Fennie & Trepka find race, sex and ethnicity factor into premature death from HIV/AIDS

Mary Jo Trepka, M.D., M.S.P.H.

Mary Jo Trepka, M.D., M.S.P.H.

In a study aimed at characterizing premature mortality among people diagnosed with HIV by examining sex, race and ethnicity, professors Mary Jo Trepka and Kristopher Fennie of FIU Stempel College’s Department of Epidemiology have found that females and non-Hispanic black people had disproportionately high rates of premature mortality from HIV/AIDS. This finding suggests the need for enhanced efforts to improve connections to care, retention in care, and medication adherence for these groups.

Kristopher Fennie, M.S., M.P.H., Ph.D.

Kristopher Fennie, M.S., M.P.H., Ph.D.

Their research found that among 41,565 people diagnosed with HIV infection during the study period:

  • Death rates for non-Hispanic blacks were higher those for whites and Hispanics
  • Deaths rates were significantly higher for females than for males
  • Among women studied, non-Hispanic black females had a significantly higher death rate than white and Hispanic females
  • Among men studied, death rates were higher for non-Hispanic black males than for white and Hispanic males

According to Trepka, “Our findings show that overall, HIV-infected women and HIV-infected blacks are dying prematurely, which indicates that race and sex factor into access to care. But it also implies that by improving their access to and utilization of care, the occurrence of premature death could be reduced.”

Their findings are presented in a recently published paper, Sex and Racial/Ethnic Differences in Premature Mortality Due to HIV: Florida, 2000-2009.

Like what you’ve read?

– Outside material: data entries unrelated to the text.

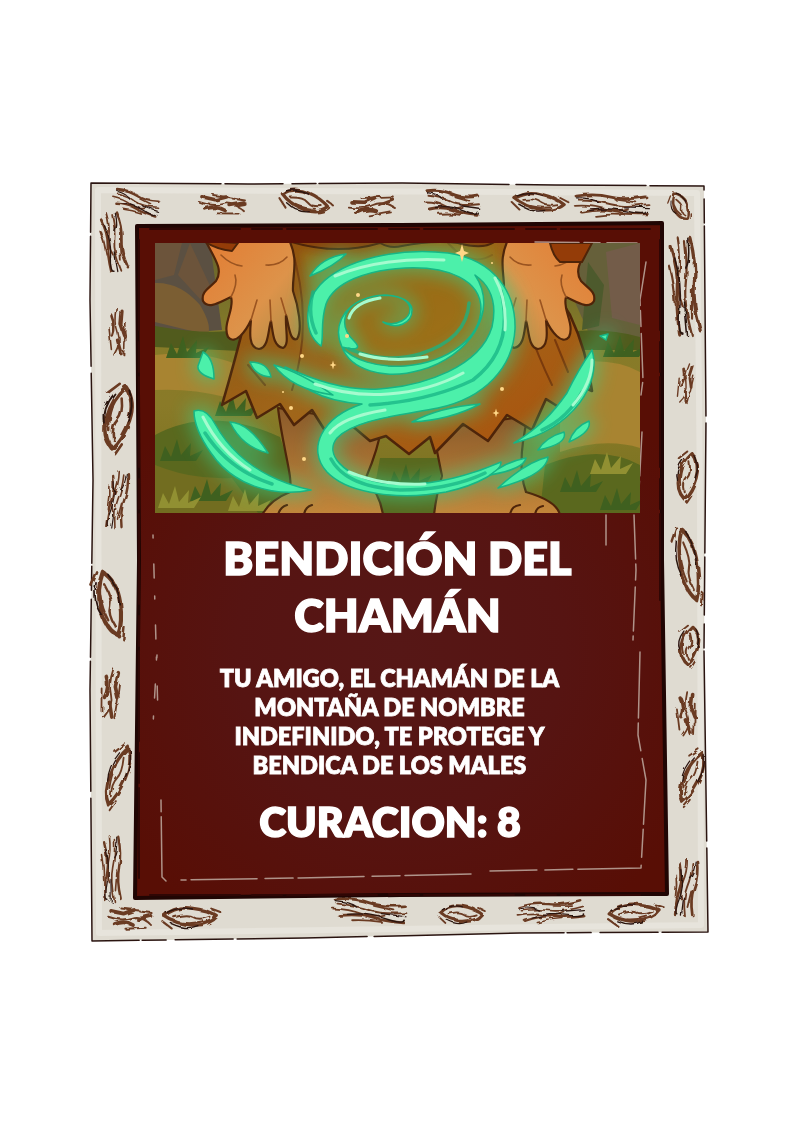
<!DOCTYPE html>
<html lang="es">
<head>
<meta charset="utf-8">
<title>Bendición del Chamán</title>
<style>
:root {
  --paper: #ffffff;
  --frame: #dfdbd1;
  --ink: #2a1410;
  --bark: #6b3a22;
  --panel: #571009;
  --panel-mid: #561614;
  --chalk: #cdbfb4;
  --swirl: #4cf0aa;
  --swirl-dark: #17b585;
  --swirl-light: #a5fbcf;
  --hide: #a35b10;
  --hide-dark: #7a3a0c;
  --outline: #4f2409;
  --skin: #d98a3c;
  --text: #ffffff;
}
* { box-sizing: border-box; margin: 0; }
html, body { width: 795px; height: 1123px; overflow: hidden; background: var(--paper); }
.sheet { position: relative; width: 795px; height: 1123px; }
.card-art { position: absolute; inset: 0; display: block; }
.card-text {
  position: absolute; left: 155px; top: 530px; width: 485px;
  display: flex; flex-direction: column; align-items: center;
  color: var(--text); text-align: center; text-transform: uppercase;
  font-family: Lato, "Open Sans", sans-serif; font-weight: 900;
  white-space: nowrap;
}
.title { font-size: 45px; line-height: 57px; font-weight: 900; -webkit-text-stroke: 1.4px var(--text); }
.story { margin: 20px 16px 0 0; font-size: 23.5px; line-height: 29px; -webkit-text-stroke: .8px var(--text); }
.healing { margin: 17px 15px 0 0; font-size: 41px; line-height: 50px; -webkit-text-stroke: 1.4px var(--text); }
</style>
</head>
<body>
<main class="sheet">
<svg class="card-art" width="795" height="1123" viewBox="0 0 795 1123" fill="none" stroke-linecap="round" stroke-linejoin="round" aria-hidden="true">
  <defs>
    <clipPath id="scene-window"><rect x="155" y="243" width="485" height="270"/></clipPath>
    <filter id="soft" x="-30%" y="-30%" width="160%" height="160%"><feGaussianBlur stdDeviation="9"/></filter>
    <filter id="haze" x="-20%" y="-20%" width="140%" height="140%"><feGaussianBlur stdDeviation="4"/></filter>
    <filter id="rough" x="-5%" y="-5%" width="110%" height="110%"><feTurbulence type="fractalNoise" baseFrequency=".09" numOctaves="2" seed="4"/><feDisplacementMap in="SourceGraphic" scale="5"/></filter>
    <radialGradient id="panel-glow" gradientUnits="userSpaceOnUse" cx="400" cy="650" r="330">
      <stop offset="0" stop-color="#561716"/><stop offset=".5" stop-color="#561412"/><stop offset="1" stop-color="#580e05"/>
    </radialGradient>
    <linearGradient id="meadow" x1="0" y1="0" x2="0" y2="1">
      <stop offset="0" stop-color="#66632c"/><stop offset=".35" stop-color="#867b28"/><stop offset=".6" stop-color="#8a7a28"/><stop offset="1" stop-color="#76711f"/>
    </linearGradient>
    <linearGradient id="hide-shade" x1="0" y1="0" x2="1" y2="1">
      <stop offset="0" stop-color="#8d4c0c"/><stop offset=".5" stop-color="#a0661a"/><stop offset="1" stop-color="#ad4f0b"/>
    </linearGradient>
    <linearGradient id="skin-shade" x1="0" y1="0" x2="1" y2="1">
      <stop offset="0" stop-color="#e37b32"/><stop offset=".6" stop-color="#dd934a"/><stop offset="1" stop-color="#a98b45"/>
    </linearGradient>
    <linearGradient id="leg-shade" x1="0" y1="0" x2="0" y2="1">
      <stop offset="0" stop-color="#8a5a2a"/><stop offset="1" stop-color="#c4863a"/>
    </linearGradient>
    <g id="bark-long" fill="none" stroke="var(--bark)">
      <path stroke-width="3" d="M-27-10q14-3 25 1t26 0M-23 8q14-4 23-1t25 3"/>
      <path stroke-width="2" d="M-25-5q13 0 23 4t28 0M-28 1q12-1 21 3t17 0M-13 12q10-2 21-1M2-6l15 3"/>
      <path stroke-width="1.4" stroke="var(--ink)" d="M-27-8q12 0 16 5M-17 6q14-4 28 1t14 0M8 2l18 1"/>
    </g>
    <g id="bark-loop" fill="none" stroke="var(--bark)">
      <path stroke-width="3.4" d="M-26-4q10-9 25-6t23 10q-8 9-23 7t-25-11"/>
      <path stroke-width="2" d="M-17-2q12-3 17 1t15 1M-10 4q10 2 19 0M-28 1l8 8M18-7l8 4"/>
      <path stroke-width="1.4" stroke="var(--ink)" d="M-24-7q12-6 24-2M-20 4q13 8 24 4"/>
    </g>
    <g id="bark-bits" fill="none" stroke="var(--bark)">
      <path stroke-width="4" d="M-24-6l15 2 12-4M-19 7q12-5 22 0M8 1l15-4"/>
      <path stroke-width="2" d="M-27 0q16 4 27 0t24 6M-12-9l21 1M-6 11l24-2M10-7l14 1"/>
    </g>
    <g id="swirl-shapes">
      <path d="M383 322C396 327 411 319 410 308C407 294 380 292 362 300C341 309 340 328 354 341C361 348 358 351 342 347C352 360 378 368 405 366C449 362 480 338 481 309C481 280 448 266 405 268C367 270 334 282 326 304C320 323 324 337 321 346C304 334 303 303 320 285C344 259 400 247 448 253C495 260 516 293 515 329C513 367 485 398 438 408C396 416 354 420 337 438C324 454 343 475 378 482C417 489 462 479 501 462C502 471 478 485 446 492C402 500 349 495 327 472C306 449 322 417 362 404C318 401 295 384 285 367C312 379 344 391 379 389C424 386 480 367 492 327C498 300 488 284 475 275C500 312 468 357 421 370C383 381 350 369 342 347C333 328 342 307 365 299C390 290 412 299 412 310C412 324 396 330 383 322Z"/>
      <path d="M194 411Q206 407 215 424C233 456 264 480 311 490C272 498 232 484 211 453Q194 429 194 411Z"/>
      <path d="M592 350C602 382 575 428 514 443C540 427 553 413 567 393Q578 370 592 350Z"/>
      <path d="M230 422Q249 423 268 453Q242 447 230 422ZM203 352Q214 358 214 379Q197 374 198 366ZM250 362Q268 362 271 377Q255 376 250 362ZM274 365Q300 372 333 395Q291 389 274 365ZM310 276Q322 257 346 254Q335 266 310 276ZM412 422Q440 407 480 404Q450 420 412 422ZM548 457Q546 475 498 488Q526 462 548 457ZM526 458Q524 469 490 475Q505 462 526 458ZM589 421Q592 432 569 442Q574 427 589 421ZM564 432Q568 444 538 450Q546 437 564 432ZM600 336l8-2-2 6Z"/>
    </g>
    <g id="hand">
      <path d="M203 236C214 258 224 269 216 281C208 289 201 292 203 301C208 310 220 302 231 297C235 309 222 324 228 337C235 346 246 331 251 320C250 331 248 348 259 349C269 348 268 329 271 321C273 333 273 346 283 348C290 345 285 330 286 315C289 326 290 342 297 339C303 330 298 305 293 291C292 274 300 259 287 236Z" fill="url(#skin-shade)" stroke="var(--outline)" stroke-width="2.2"/>
      <path d="M231 297Q238 284 235 275M251 320L257 300M271 321L270 300M286 315L281 298M221 255Q231 265 242 266M266 265Q279 266 287 257" stroke="#9b5420" stroke-width="1.6"/>
    </g>
    <path id="grass" d="M0 12L5-3 11 8 17-10 21 6 31-6 30 7 43 1 36 12Z"/>
    <path id="spark" d="M0-9L2-2 7 0 2 2 0 9-2 2-7 0-2-2Z"/>
  </defs>

  <g id="wooden-frame">
    <path d="M91 183L248 184 402 183 555 185 704 186 706 420 704 650 708 932 520 933 305 938 92 941 90 690 93 480 90 300Z" fill="var(--frame)"/>
    <path d="M98 190L697 193 700 500 701 925 99 933Z" stroke="#e7e4dc" stroke-width="6"/>
    <path d="M91 183L248 184 402 183 555 185 704 186 706 420 704 650 708 932 520 933 305 938 92 941 90 690 93 480 90 300Z" stroke="var(--ink)" stroke-width="1.5" stroke-dasharray="130 4 58 9 24 3 190 7"/>
    <g filter="url(#rough)">
      <use href="#bark-long" transform="translate(137 203) rotate(16) scale(.85 .8)"/>
      <use href="#bark-bits" transform="translate(223 204) rotate(5) scale(.9)"/>
      <use href="#bark-loop" transform="translate(307 203) rotate(12)"/>
      <use href="#bark-bits" transform="translate(373 205) rotate(-6) scale(.9)"/>
      <use href="#bark-long" transform="translate(453 203) rotate(5)"/>
      <use href="#bark-loop" transform="translate(541 203) rotate(4) scale(1.05 .9)"/>
      <use href="#bark-long" transform="translate(613 205) scale(1.35 .9)"/>
      <use href="#bark-loop" transform="translate(680 208) rotate(55) scale(.55 .8)"/>
      <use href="#bark-long" transform="translate(685 288) rotate(83) scale(1.8 1.1)"/>
      <use href="#bark-bits" transform="translate(686 384) rotate(100) scale(.75 .7)"/>
      <use href="#bark-loop" transform="translate(686 478) rotate(95) scale(.95 1)"/>
      <use href="#bark-loop" transform="translate(688 568) rotate(75) scale(1.5 1)"/>
      <use href="#bark-loop" transform="translate(688 647) rotate(90) scale(.8 1)"/>
      <use href="#bark-bits" transform="translate(687 714) rotate(88) scale(.85 .9)"/>
      <use href="#bark-loop" transform="translate(690 779) rotate(108) scale(1.1 .9)"/>
      <use href="#bark-long" transform="translate(686 889) rotate(94) scale(1.05 .9)"/>
      <use href="#bark-long" transform="translate(114 243) rotate(77) scale(1.1 .9)"/>
      <use href="#bark-bits" transform="translate(118 333) rotate(88) scale(.9 .8)"/>
      <use href="#bark-loop" transform="translate(116 420) rotate(98) scale(1.3 1.3)"/>
      <use href="#bark-long" transform="translate(117 501) rotate(96) scale(1.05 .8)"/>
      <use href="#bark-loop" transform="translate(109 607) rotate(72) scale(1.35 1.2)"/>
      <use href="#bark-bits" transform="translate(111 695) rotate(95) scale(.95 .9)"/>
      <use href="#bark-loop" transform="translate(116 778) rotate(106) scale(1.25 .9)"/>
      <use href="#bark-long" transform="translate(112 870) rotate(87) scale(1.2 .8)"/>
      <use href="#bark-bits" transform="translate(131 918) rotate(3) scale(.85 1)"/>
      <use href="#bark-loop" transform="translate(193 918) rotate(-4) scale(1.1 1)"/>
      <use href="#bark-long" transform="translate(371 911) rotate(5) scale(1.35 .9)"/>
      <use href="#bark-loop" transform="translate(463 915) rotate(-3) scale(.85 .9)"/>
      <use href="#bark-long" transform="translate(552 911) rotate(-7) scale(1.2 .8)"/>
      <use href="#bark-loop" transform="translate(637 914) rotate(-8) scale(1.05 1)"/>
    </g>
  </g>

  <g id="panel">
    <path d="M137 226L400 225 662 223 662 560 667 894 400 895 135 898 139 560Z" fill="url(#panel-glow)" stroke="#200503" stroke-width="4"/>
    <path d="M139 240V885M150 229H650M660 240V600M150 895H640" stroke="#2f0604" stroke-width="2" stroke-dasharray="90 12 30 5"/>
    <g stroke="var(--chalk)" stroke-width="1.5" opacity=".75">
      <path d="M535 242L637 243M646 262L640 300 643 380 641 395M642 432L639 490M606 515V545M634 515L636 570 633 640" stroke-dasharray="44 5 16 7"/>
      <path d="M640 652L638 735 646 780 641 868 490 871M471 874L300 878 181 880M166 881L162 877 161 800" stroke-dasharray="66 5 28 8"/>
      <path d="M153 535L158 715M157 655L153 725" stroke-dasharray="3 26 14 18"/>
    </g>
  </g>

  <g id="shaman-scene" clip-path="url(#scene-window)">
    <rect x="155" y="243" width="485" height="270" fill="url(#meadow)"/>
    <path d="M155 243H210L222 330 155 335Z" fill="#5b5042"/>
    <path d="M155 283Q180 282 200 305Q212 325 208 335L155 322Z" fill="#7b5e33"/>
    <path d="M155 243H182L174 275 155 280ZM190 243L212 290 200 299 178 275Z" fill="#6c543b"/>
    <path d="M580 243H640V340H592L574 300Z" fill="#66603a"/>
    <path d="M606 252L640 243V325L612 318Z" fill="#735c49"/>
    <path d="M588 262L604 285 599 326 582 330Z" fill="#4d5a2d"/>
    <path d="M155 326Q205 335 240 330V351L155 347ZM560 333Q600 326 640 337V350H555Z" fill="#515b1d"/>
    <path d="M155 355Q205 350 240 366L225 397Q190 388 155 390ZM560 365Q610 355 640 372V448Q604 437 560 452Z" fill="#a88431"/>
    <path d="M155 435Q210 405 280 437L305 513H155ZM380 458H440V513H370ZM545 465Q600 443 640 465V513H540Z" fill="#5a681e"/>
    <path d="M155 465Q192 480 232 478L258 513H155Z" fill="#726d20"/>
    <g fill="#3f601f">
      <use href="#grass" x="160" y="449"/><use href="#grass" x="215" y="404"/><use href="#grass" x="190" y="489"/><use href="#grass" x="389" y="474"/><use href="#grass" x="560" y="480"/><use href="#grass" x="600" y="498"/><use href="#grass" x="603" y="345"/><use href="#grass" x="166" y="346"/>
    </g>
    <g fill="#919032"><use href="#grass" x="158" y="496"/><use href="#grass" x="228" y="499"/><use href="#grass" x="590" y="462"/></g>

    <g id="legs" stroke="var(--outline)" stroke-width="2.2" fill="url(#leg-shade)">
      <path d="M278 408C283 450 293 476 290 492Q270 500 262 515H383Q380 493 365 480Q378 450 382 425Z"/>
      <path d="M432 430Q438 454 442 476Q436 496 434 515H560Q557 501 526 492Q516 465 528 416Z"/>
      <path d="M278 515q2-8 9-10M304 515q1-8 8-10M510 515q1-9 10-10M535 515q1-8 8-9" fill="none"/>
    </g>
    <path id="tunic" d="M276 236H520L570 315Q587 351 592 391L576 384 565 411 546 399 532 430 507 415 488 441 463 424 435 453 430 437 409 454 386 436 370 441 350 424 329 437 312 410 294 425 280 404 257 418 246 391 222 405Q236 357 245 320Z" fill="url(#hide-shade)" stroke="var(--outline)" stroke-width="2.6"/>
    <path d="M290 243Q315 320 292 390M505 250Q525 330 552 385M248 365L265 385M555 340L568 372M448 243Q470 268 492 255" stroke="var(--hide-dark)" stroke-width="2"/>
    <path d="M300 250Q350 262 384 250L430 243 497 243 500 310 460 355 380 365 325 350Z" fill="#9a7518" opacity=".6" filter="url(#haze)"/>
    <path d="M274 236H500Q490 252 458 243 432 240 402 246 390 249 380 243Q330 258 274 236Z" fill="#8b440b" stroke="var(--outline)" stroke-width="2"/>
    <use href="#hand"/>
    <use href="#hand" transform="translate(797) scale(-1 1)"/>
    <path d="M204 241Q215 249 232 251L238 243ZM550 243Q553 256 560 262L582 262 592 243Z" fill="#943c08" stroke="var(--outline)" stroke-width="2"/>

    <g id="magic-swirl">
      <use href="#swirl-shapes" fill="#37d58b" stroke="#37d58b" stroke-width="10" opacity=".55" filter="url(#soft)"/>
      <use href="#swirl-shapes" fill="var(--swirl)" stroke="var(--swirl-dark)" stroke-width="1.5"/>
      <path d="M349 349Q385 364 420 354Q467 339 469 303M501 291Q515 348 473 380Q430 401 370 405M331 459Q346 487 400 490Q450 490 485 473M205 433Q229 470 272 484M582 392Q568 418 542 430M313 292Q307 314 316 333" stroke="var(--swirl-dark)" stroke-width="3.5" opacity=".75"/>
      <path d="M335 276Q382 257 444 260M349 318Q354 302 380 298M495 278Q507 299 505 330M315 384Q350 397 388 394 430 391 463 373M330 433Q342 417 385 410M349 472Q382 486 425 484M203 417Q220 451 250 470M592 360Q592 383 573 405M360 354Q390 363 427 357" stroke="var(--swirl-light)" stroke-width="3"/>
    </g>
    <g id="sparks" fill="#ffd787">
      <use href="#spark" x="462" y="253"/><use href="#spark" transform="translate(333 365) scale(.5)"/><use href="#spark" transform="translate(496 413) scale(.5)"/>
      <circle cx="358" cy="295" r="2"/><circle cx="302" cy="356" r="2"/><circle cx="304" cy="459" r="2"/><circle cx="291" cy="408" r="2"/><circle cx="502" cy="389" r="2"/><circle cx="347" cy="336" r="2"/><circle cx="283" cy="392" r="1"/><circle cx="492" cy="263" r="1"/>
    </g>
  </g>
</svg>
<section class="card-text">
  <h1 class="title">Bendición del<br>Chamán</h1>
  <p class="story">Tu amigo, el chamán de la<br>montaña de nombre<br>indefinido, te protege y<br>bendica de los males</p>
  <p class="healing">Curacion: 8</p>
</section>
</main>
</body>
</html>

Join us. Be the change.

Author: RSCPHSW

Share This Post On